asa man page


This manual page is part of the POSIX Programmer's Manual. The Linux implementation of this interface may differ (consult the corresponding Linux manual page for details of Linux behavior), or the interface may not be implemented on Linux.

asa — interpret carriage-control characters


asa [file...]


The asa utility shall write its input files to standard output, mapping carriage-control characters from the text files to line-printer control sequences in an implementation-defined manner.

The first character of every line shall be removed from the input, and the following actions are performed.

If the character removed is:

The rest of the line is output without change.
A <newline> is output, then the rest of the input line.
One or more implementation-defined characters that causes an advance to the next page shall be output, followed by the rest of the input line.
The <newline> of the previous line shall be replaced with one or more implementation-defined characters that causes printing to return to column position 1, followed by the rest of the input line.

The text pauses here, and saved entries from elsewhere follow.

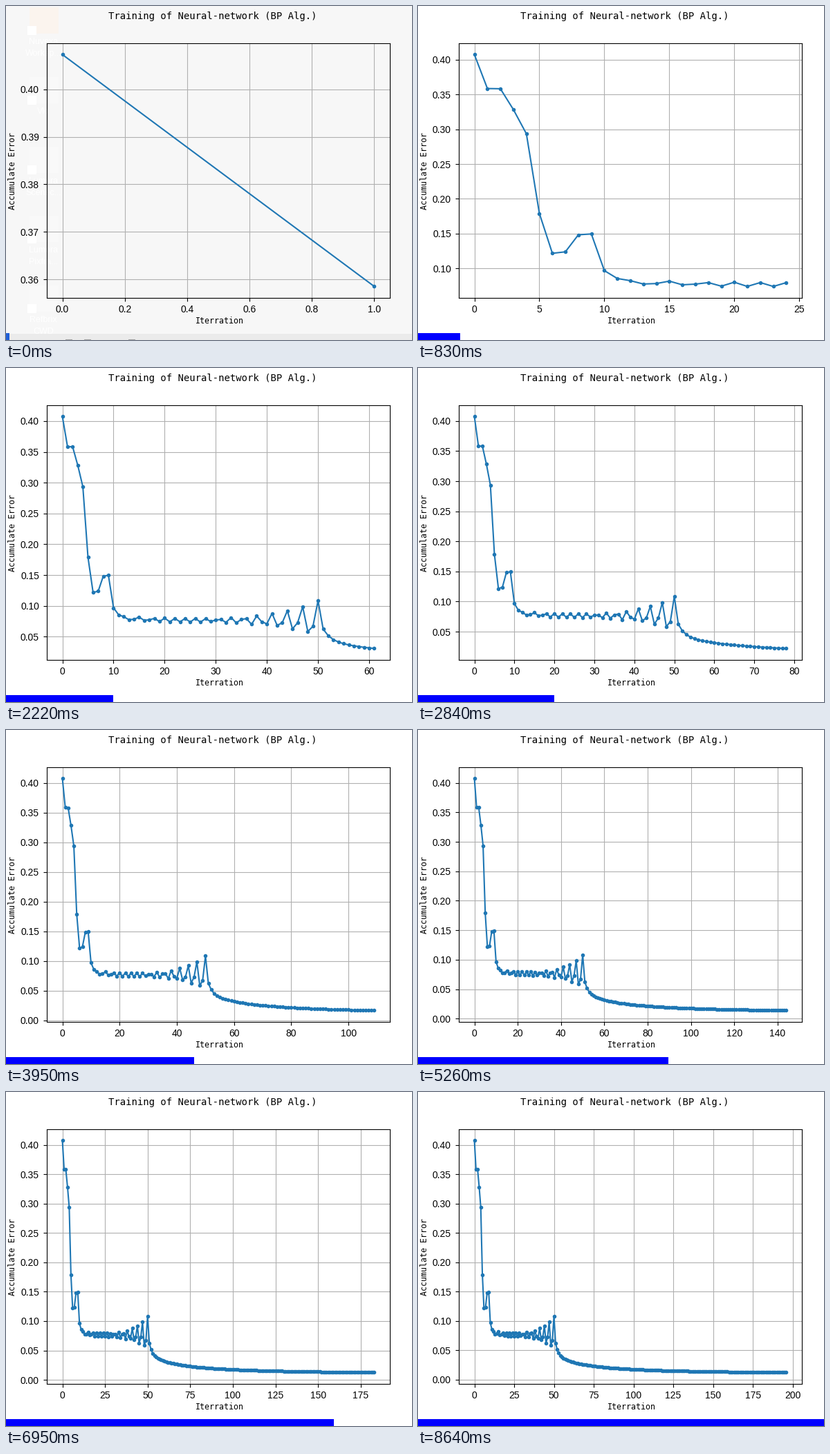
A matplotlib script for the animation above (8.68 s loop, 587 by 484 pixels).

```python
import numpy as np
import matplotlib.pyplot as plt
from matplotlib.animation import FuncAnimation
from matplotlib.patches import Rectangle
from matplotlib.transforms import Affine2D

W, H, DPI = 587, 484, 100
LOOP, STEP = 8680, 40
FRAMES = LOOP // STEP
SHOTS = 125          # screen captures in one loop
LAST = 199           # final training iteration

plt.rcParams["font.family"] = "Liberation Sans"
MONO = "DejaVu Sans Mono"

DROP = [.4073, .3585, .3582, .3283, .2935, .1790, .1217, .1238,
        .1483, .1495, .0968]


def error(n):
    """Steep drop, a plateau with growing swings, then a slow decay."""
    if n < len(DROP):
        return DROP[n]
    if n <= 50:
        # The swings slow down while they grow.
        turns = (np.sqrt(3.35 + 0.2224 * (n - 20)) - 1.83) / 0.1112
        swing = 0.003 + 0.029 * (max(n - 20, 0) / 30) ** 3.5
        base = 0.0765 + 0.006 * np.exp(-(n - 11) / 4)
        return base + swing * np.cos(2 * np.pi * turns)
    return (0.0086 + 1 / (43.3 + 1.7 * (n - 60))
            + 0.018 * np.exp((51 - n) / 1.5))


def iteration(shot):
    """Training runs steadily, slows a little and stops at the end."""
    return min(LAST, round(1 + 1.89 * shot - 7 * (shot / 100) ** 8))


steps = np.arange(LAST + 1)
errors = np.array([error(n) for n in steps])

fig = plt.figure(figsize=((W + 0.01) / DPI, (H + 0.01) / DPI), dpi=DPI,
                 facecolor="white")
px = Affine2D().scale(1 / W, -1 / H).translate(0, 1) + fig.transFigure


def box(x, y, w, h, color, z):
    return fig.add_artist(Rectangle((x, y), w, h, fc=color, ec="none",
                                    transform=px, zorder=z))


def label(x, y, text, size, **kw):
    return fig.text(x, y, text, fontsize=size, ha="center", va="baseline",
                    transform=px, **kw)


# Chart
LEFT, TOP, AW, AH = 59, 53.6, 496, 369.6
ax = fig.add_axes([LEFT / W, 1 - (TOP + AH) / H, AW / W, AH / H])
ax.patch.set_visible(False)
ax.grid(True)
ax.tick_params(axis="x", pad=3.8)
ax.tick_params(axis="y", pad=4.5)
line, = ax.plot([], [], marker=".", color="#1f77b4")

label(298.7, 18.7, "Training of Neural-network (BP Alg.)", 10, family=MONO)
label(308.5, 460, "Iterration", 8.33, family=MONO)
label(13, 239, "Accumulate Error", 8.33, family=MONO, rotation=90,
      rotation_mode="anchor")
bar = box(0, 474, 0, 10, "#0000ff", 5)

# Desktop shining through the window while it fades in
ghost = [box(0, 0, W, H, "#f7f7f7", -9),
         box(0, 475, W, 9, "#ebebeb", -8)]
ICONS = ["Nuvexa\nWorksp...", "Vlo\n", "Lumora\nScenec...",
         "Lumora\nPixfra...", "Refbrix\nCWD"]
for k, name in enumerate(ICONS):
    y = 2 + 100.8 * k
    ghost.append(box(34, y, 42, 38, "#f9f9f9" if k else "#fbf4ee", -7))
    ghost.append(box(31, y + 27, 13, 13, "#ffffff", -6))
    for row, text in enumerate(name.split("\n")):
        ghost.append(label(54, y + 53 + 17 * row, text, 9, color="white",
                           zorder=-6))
for x in (86, 113, 177):
    ghost.append(box(x, 483, 10, 1, "#a0a0a0", -6))


def update(i):
    shot = min((i + 1) * SHOTS // FRAMES, SHOTS - 1)
    n = iteration(shot) + 1
    line.set_data(steps[:n], errors[:n])
    ax.relim()
    ax.autoscale_view()
    bar.set_width(W * (shot + 1) / SHOTS)
    bar.set_facecolor("#0000ff" if shot else "#1f5fd8")
    for g in ghost:
        g.set_visible(shot == 0)
    return [line, bar, *ghost]


anim = FuncAnimation(fig, update, frames=FRAMES, interval=STEP,
                     init_func=lambda: update(0), repeat=True,
                     repeat_delay=0, blit=False)
plt.show()
```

If the '+' is the first character in the input, it shall be equivalent to <space>.

The action of the asa utility is unspecified upon encountering any character other than those listed above as the first character in a line.


A pathname of a text file used for input. If no file operands are specified, the standard input shall be used.


The standard input shall be used if no file operands are specified, and shall be used if a file operand is '-' and the implementation treats the '-' as meaning standard input. Otherwise, the standard input shall not be used. See the Input Files section.

Input Files

The input files shall be text files.

Environment Variables

The following environment variables shall affect the execution of asa:

Provide a default value for the internationalization variables that are unset or null. (See the Base Definitions volume of POSIX.1‐2008, Section 8.2, Internationalization Variables for the precedence of internationalization variables used to determine the values of locale categories.)
If set to a non-empty string value, override the values of all the other internationalization variables.
Determine the locale for the interpretation of sequences of bytes of text data as characters (for example, single-byte as opposed to multi-byte characters in arguments and input files).
Determine the locale that should be used to affect the format and contents of diagnostic messages written to standard error.
Determine the location of message catalogs for the processing of LC_MESSAGES.

Asynchronous Events



The standard output shall be the text from the input file modified as described in the Description section.

Exit Status

The following exit values shall be returned:

All input files were output successfully.
An error occurred.

Consequences of Errors


The following sections are informative.



The following command:

asa file

permits the viewing of file (created by a program using FORTRAN-style carriage-control characters) on a terminal.


The following command:

a.out | asa | lp

formats the FORTRAN output of a.out and directs it to the printer.


The asa utility is needed to map “standard” FORTRAN 77 output into a form acceptable to contemporary printers. Usually, asa is used to pipe data to the lp utility; see lp.

This utility is generally used only by FORTRAN programs. The standard developers decided to retain asa to avoid breaking the historical large base of FORTRAN applications that put carriage-control characters in their output files. There is no requirement that a system have a FORTRAN compiler in order to run applications that need asa.

Historical implementations have used an ASCII <form-feed> in response to a 1 and an ASCII <carriage-return> in response to a '+'. It is suggested that implementations treat characters other than 0, 1, and '+' as <space> in the absence of any compelling reason to do otherwise. However, the action is listed here as “unspecified”, permitting an implementation to provide extensions to access fast multiple-line slewing and channel seeking in a non-portable manner.

See Also

fort77, lp

The Base Definitions volume of POSIX.1‐2008, Chapter 8, Environment Variables